Paying tribute to servicemen who risk their lives for their country is a ritual that we British take very seriously. Nationwide celebrations of the 70th anniversary of the Battle of Britain are coming to an end. Almost every week when Parliament is sitting, Prime Minister's Questions begins with a solemn tribute to the latest fatal casualties, heard in respectful silence.

The medical treatment of injured soldiers, notably at the military clinic in Selly Oak hospital, has improved dramatically in recent years, so that men are now being returned to civilian life after treatment for injuries that would certainly have been fatal in previous conflicts.

But there is an aspect of our attitude to war veterans that does us no credit as a nation. It is our treatment of those who come back without visible injuries, but who have witnessed such horrors that they find insuperable difficulties in re-adjusting to civilian life.
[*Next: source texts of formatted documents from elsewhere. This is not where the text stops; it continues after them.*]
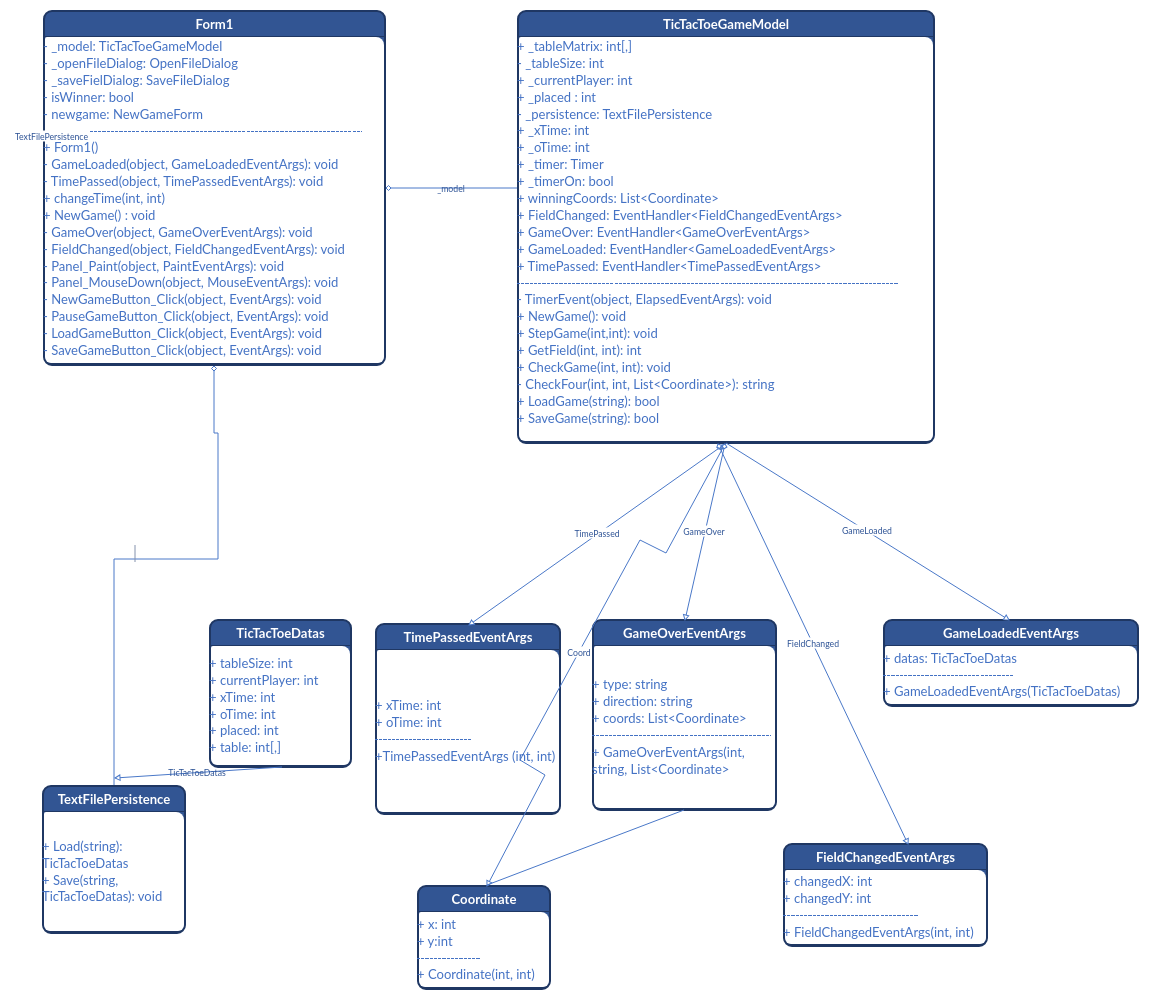
<!DOCTYPE html>
<html lang="en">
<head>
<meta charset="utf-8">
<title>Tic-tac-toe class diagram</title>
<style>
:root {
  --paper: #ffffff;
  --header: #325593;
  --edge: #1f3763;
  --text: #4472c4;
  --line: #4a78c8;
  --label: #2f5496;
}
* { box-sizing: border-box; margin: 0; padding: 0; }
html, body { width: 1149px; height: 1000px; overflow: hidden; background: var(--paper); }
.diagram { position: relative; width: 1149px; height: 1000px; overflow: hidden; font-family: Lato, "Open Sans", sans-serif; }
.node {
  position: absolute; left: var(--x); top: var(--y); width: var(--w); height: var(--h);
  display: flex; flex-direction: column;
  border: 2px solid var(--edge); border-bottom-width: 3px; border-radius: 9px;
  background: var(--header);
}
.node h2 {
  flex: none; height: 25px; line-height: 25px; text-align: center; white-space: nowrap;
  font-size: 13.1px; font-weight: 700; color: var(--paper);
  border-bottom: 1px solid var(--edge);
}
.members {
  flex: 1; display: flex; flex-direction: column; justify-content: center;
  list-style: none; background: var(--paper); border-radius: 2px 8px 6px 6px;
  color: var(--text); font-size: 13.05px;
}
.members.top { justify-content: flex-start; padding-top: 1px; }
.members li { flex: none; height: 16.9px; line-height: 16.9px; margin-left: -2px; white-space: pre; }
.members .divider { display: flex; align-items: center; }
.divider::before {
  content: ""; width: var(--len); height: 1px; margin-top: 1px;
  background: repeating-linear-gradient(90deg, var(--text) 0 3.2px, transparent 3.2px 4.24px);
}
.connectors { position: absolute; left: 0; top: 0; fill: none; stroke: var(--line); stroke-width: 1; }
.label {
  position: absolute; left: var(--x); top: var(--y); transform: translate(-50%, -50%);
  padding: 0 1px; background: var(--paper); color: var(--label);
  font-size: 8.7px; line-height: 11px; white-space: nowrap;
}
.label.bare { background: none; }
</style>
</head>
<body>
<main class="diagram">

  <section class="node" style="--x:43px;--y:10px;--w:343px;--h:356px">
    <h2>Form1</h2>
    <ul class="members top">
      <li>- _model: TicTacToeGameModel</li>
      <li>- _openFileDialog: OpenFileDialog</li>
      <li>- _saveFielDialog: SaveFileDialog</li>
      <li>- isWinner: bool</li>
      <li>- newgame: NewGameForm</li>
      <li class="divider" style="--len:319px"></li>
      <li>+ Form1()</li>
      <li>- GameLoaded(object, GameLoadedEventArgs): void</li>
      <li>- TimePassed(object, TimePassedEventArgs): void</li>
      <li>+ changeTime(int, int)</li>
      <li>+ NewGame() : void</li>
      <li>- GameOver(object, GameOverEventArgs): void</li>
      <li>- FieldChanged(object, FieldChangedEventArgs): void</li>
      <li>- Panel_Paint(object, PaintEventArgs): void</li>
      <li>- Panel_MouseDown(object, MouseEventArgs): void</li>
      <li>- NewGameButton_Click(object, EventArgs): void</li>
      <li>- PauseGameButton_Click(object, EventArgs): void</li>
      <li>- LoadGameButton_Click(object, EventArgs): void</li>
      <li>- SaveGameButton_Click(object, EventArgs): void</li>
    </ul>
  </section>

  <section class="node" style="--x:517px;--y:10px;--w:418px;--h:434px">
    <h2>TicTacToeGameModel</h2>
    <ul class="members top">
      <li>+ _tableMatrix: int[,]</li>
      <li>- _tableSize: int</li>
      <li>+ _currentPlayer: int</li>
      <li>+ _placed : int</li>
      <li>- _persistence: TextFilePersistence</li>
      <li>+ _xTime: int</li>
      <li>+ _oTime: int</li>
      <li>+ _timer: Timer</li>
      <li>+ _timerOn: bool</li>
      <li>+ winningCoords: List&lt;Coordinate&gt;</li>
      <li>+ FieldChanged: EventHandler&lt;FieldChangedEventArgs&gt;</li>
      <li>+ GameOver: EventHandler&lt;GameOverEventArgs&gt;</li>
      <li>+ GameLoaded: EventHandler&lt;GameLoadedEventArgs&gt;</li>
      <li>+ TimePassed: EventHandler&lt;TimePassedEventArgs&gt;</li>
      <li class="divider" style="--len:382px"></li>
      <li>- TimerEvent(object, ElapsedEventArgs): void</li>
      <li>+ NewGame(): void</li>
      <li>+ StepGame(int,int): void</li>
      <li>+ GetField(int, int): int</li>
      <li>+ CheckGame(int, int): void</li>
      <li>- CheckFour(int, int, List&lt;Coordinate&gt;): string</li>
      <li>+ LoadGame(string): bool</li>
      <li>+ SaveGame(string): bool</li>
    </ul>
  </section>

  <section class="node" style="--x:209px;--y:619px;--w:143px;--h:149px">
    <h2>TicTacToeDatas</h2>
    <ul class="members">
      <li>+ tableSize: int</li>
      <li>+ currentPlayer: int</li>
      <li>+ xTime: int</li>
      <li>+ oTime: int</li>
      <li>+ placed: int</li>
      <li>+ table: int[,]</li>
    </ul>
  </section>

  <section class="node" style="--x:375px;--y:623px;--w:186px;--h:192px">
    <h2>TimePassedEventArgs</h2>
    <ul class="members">
      <li>+ xTime: int</li>
      <li>+ oTime: int</li>
      <li class="divider" style="--len:96px"></li>
      <li>+TimePassedEventArgs (int, int)</li>
    </ul>
  </section>

  <section class="node" style="--x:592px;--y:619px;--w:185px;--h:192px">
    <h2>GameOverEventArgs</h2>
    <ul class="members">
      <li>+ type: string</li>
      <li>+ direction: string</li>
      <li>+ coords: List&lt;Coordinate&gt;</li>
      <li class="divider" style="--len:179px"></li>
      <li>+ GameOverEventArgs(int,</li>
      <li>string, List&lt;Coordinate&gt;</li>
    </ul>
  </section>

  <section class="node" style="--x:883px;--y:619px;--w:256px;--h:88px">
    <h2>GameLoadedEventArgs</h2>
    <ul class="members">
      <li>+ datas: TicTacToeDatas</li>
      <li class="divider" style="--len:130px"></li>
      <li>+ GameLoadedEventArgs(TicTacToeDatas)</li>
    </ul>
  </section>

  <section class="node" style="--x:42px;--y:785px;--w:144px;--h:149px">
    <h2>TextFilePersistence</h2>
    <ul class="members">
      <li>+ Load(string):</li>
      <li>TicTacToeDatas</li>
      <li>+ Save(string,</li>
      <li>TicTacToeDatas): void</li>
    </ul>
  </section>

  <section class="node" style="--x:417px;--y:885px;--w:134px;--h:105px">
    <h2>Coordinate</h2>
    <ul class="members">
      <li>+ x: int</li>
      <li>+ y:int</li>
      <li class="divider" style="--len:63px"></li>
      <li>+ Coordinate(int, int)</li>
    </ul>
  </section>

  <section class="node" style="--x:783px;--y:843px;--w:205px;--h:104px">
    <h2>FieldChangedEventArgs</h2>
    <ul class="members">
      <li>+ changedX: int</li>
      <li>+ changedY: int</li>
      <li class="divider" style="--len:135px"></li>
      <li>+ FieldChangedEventArgs(int, int)</li>
    </ul>
  </section>

  <svg class="connectors" width="1149" height="1000" viewBox="0 0 1149 1000" aria-hidden="true">
    <defs>
      <marker id="arrow" markerWidth="8" markerHeight="8" refX="6" refY="4" orient="auto" markerUnits="userSpaceOnUse">
        <path d="M1 1.3 6 4 1 6.7Z" fill="#fff" stroke="#4a78c8"/>
      </marker>
      <marker id="diamond" markerWidth="8" markerHeight="8" refX="1" refY="4" orient="auto" markerUnits="userSpaceOnUse">
        <path d="M1 4 3.5 1.5 6 4 3.5 6.5Z" fill="#fff" stroke="#4a78c8"/>
      </marker>
    </defs>
    <path class="form-model" d="M386 188H517" marker-start="url(#diamond)"/>
    <path class="form-persistence" d="M214 366V433H218V559H114V785" marker-start="url(#diamond)"/>
    <path class="tick" d="M135 545V562" stroke="#8492ad"/>
    <path class="datas-persistence" d="M282 767 115 778" marker-end="url(#arrow)"/>
    <path class="model-time-passed" d="M722 446 469 625" marker-start="url(#diamond)" marker-end="url(#arrow)"/>
    <path class="model-coordinate" d="M725 444 666 553 640 540 520 760 545 775 487 886" marker-start="url(#diamond)" marker-end="url(#arrow)"/>
    <path class="model-game-over" d="M725 444 685 620" marker-start="url(#diamond)" marker-end="url(#arrow)"/>
    <path class="model-field-changed" d="M718 444 908 844" marker-start="url(#diamond)" marker-end="url(#arrow)"/>
    <path class="model-game-loaded" d="M726 443 1009 620" marker-end="url(#arrow)"/>
    <path class="game-over-coordinate" d="M684 810 487 885"/>
  </svg>

  <span class="label" style="--x:51.5px;--y:136px">TextFilePersistence</span>
  <span class="label bare" style="--x:451px;--y:188px">_model</span>
  <span class="label" style="--x:597px;--y:533px">TimePassed</span>
  <span class="label" style="--x:704px;--y:531px">GameOver</span>
  <span class="label" style="--x:867px;--y:530px">GameLoaded</span>
  <span class="label" style="--x:813px;--y:643px">FieldChanged</span>
  <span class="label" style="--x:579px;--y:652px">Coord</span>
  <span class="label bare" style="--x:197px;--y:772px">TicTacToeDatas</span>
</main>
</body>
</html>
These psychological injuries are lasting. The symptoms may not show themselves for years. The charity Combat Stress, which launched a £30m fundraising appeal earlier this year, calculates that on average it takes a soldier 14 years from leaving the Army to stepping forward to seek help – if they seek help at all.

Some leave it too long. Our report today reveals that ex-veterans make up the biggest single professional group in prison. These men, who are mostly ex-army, are generally way above the average age of men who commit serious offences. More than half are over 45. Nearly a third are over 55, when less than a tenth of the prison population overall is over 50. When an ex-serviceman goes to prison, it is likely to be for something more serious than mere dishonesty. The crimes that veterans who have turned criminal typically commit are not theft, burglary or fraud. Two out of three committed sexual, violent, or drugs related crimes.

Given the scale and length of the wars in Afghanistan and Iraq, this is a problem that will be with us for many more years, long after the last British soldier has left Helmand Province.

It is incumbent on our political leaders to ensure that the Army and health service do more to provide psychological support for members of our forces who have returned to Civvy Street. And as a society we need to show greater awareness that the wounds of war are often hidden from view.